*MATERIALS PROVIDED*
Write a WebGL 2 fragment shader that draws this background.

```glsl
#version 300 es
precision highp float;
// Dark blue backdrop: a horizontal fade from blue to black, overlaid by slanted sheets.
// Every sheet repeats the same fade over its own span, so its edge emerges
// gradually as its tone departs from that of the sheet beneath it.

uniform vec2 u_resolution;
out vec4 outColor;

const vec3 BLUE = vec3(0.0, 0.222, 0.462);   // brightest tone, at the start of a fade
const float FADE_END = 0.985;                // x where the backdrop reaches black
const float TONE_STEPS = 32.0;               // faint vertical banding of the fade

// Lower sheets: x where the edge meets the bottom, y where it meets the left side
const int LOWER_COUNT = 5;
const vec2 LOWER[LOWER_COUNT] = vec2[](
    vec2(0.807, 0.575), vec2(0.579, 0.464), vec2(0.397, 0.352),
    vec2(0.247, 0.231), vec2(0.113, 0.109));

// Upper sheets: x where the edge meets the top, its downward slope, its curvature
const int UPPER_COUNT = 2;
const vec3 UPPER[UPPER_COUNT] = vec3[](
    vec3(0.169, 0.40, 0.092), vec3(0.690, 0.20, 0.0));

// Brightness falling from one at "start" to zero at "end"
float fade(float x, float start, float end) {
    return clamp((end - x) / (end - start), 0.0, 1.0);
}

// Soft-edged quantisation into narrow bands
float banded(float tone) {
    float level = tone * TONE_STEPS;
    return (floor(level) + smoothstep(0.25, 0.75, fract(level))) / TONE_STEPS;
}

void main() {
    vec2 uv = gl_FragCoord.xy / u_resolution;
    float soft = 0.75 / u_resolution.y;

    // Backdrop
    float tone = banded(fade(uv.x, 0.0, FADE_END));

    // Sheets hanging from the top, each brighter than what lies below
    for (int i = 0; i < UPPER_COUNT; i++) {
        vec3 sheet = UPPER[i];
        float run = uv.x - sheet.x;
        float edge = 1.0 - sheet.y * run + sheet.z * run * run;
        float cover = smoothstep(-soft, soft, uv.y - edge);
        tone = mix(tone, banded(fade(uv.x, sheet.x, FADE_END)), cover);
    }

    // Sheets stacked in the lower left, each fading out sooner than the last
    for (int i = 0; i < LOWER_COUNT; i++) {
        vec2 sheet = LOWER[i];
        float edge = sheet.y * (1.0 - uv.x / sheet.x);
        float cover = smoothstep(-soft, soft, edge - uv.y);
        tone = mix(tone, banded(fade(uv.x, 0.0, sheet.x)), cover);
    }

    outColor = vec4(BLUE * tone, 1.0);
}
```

*TASK ITEM*
Count how many lines in the entries hold "where" and reply with that number alone.

*WRITTEN ANSWER*
3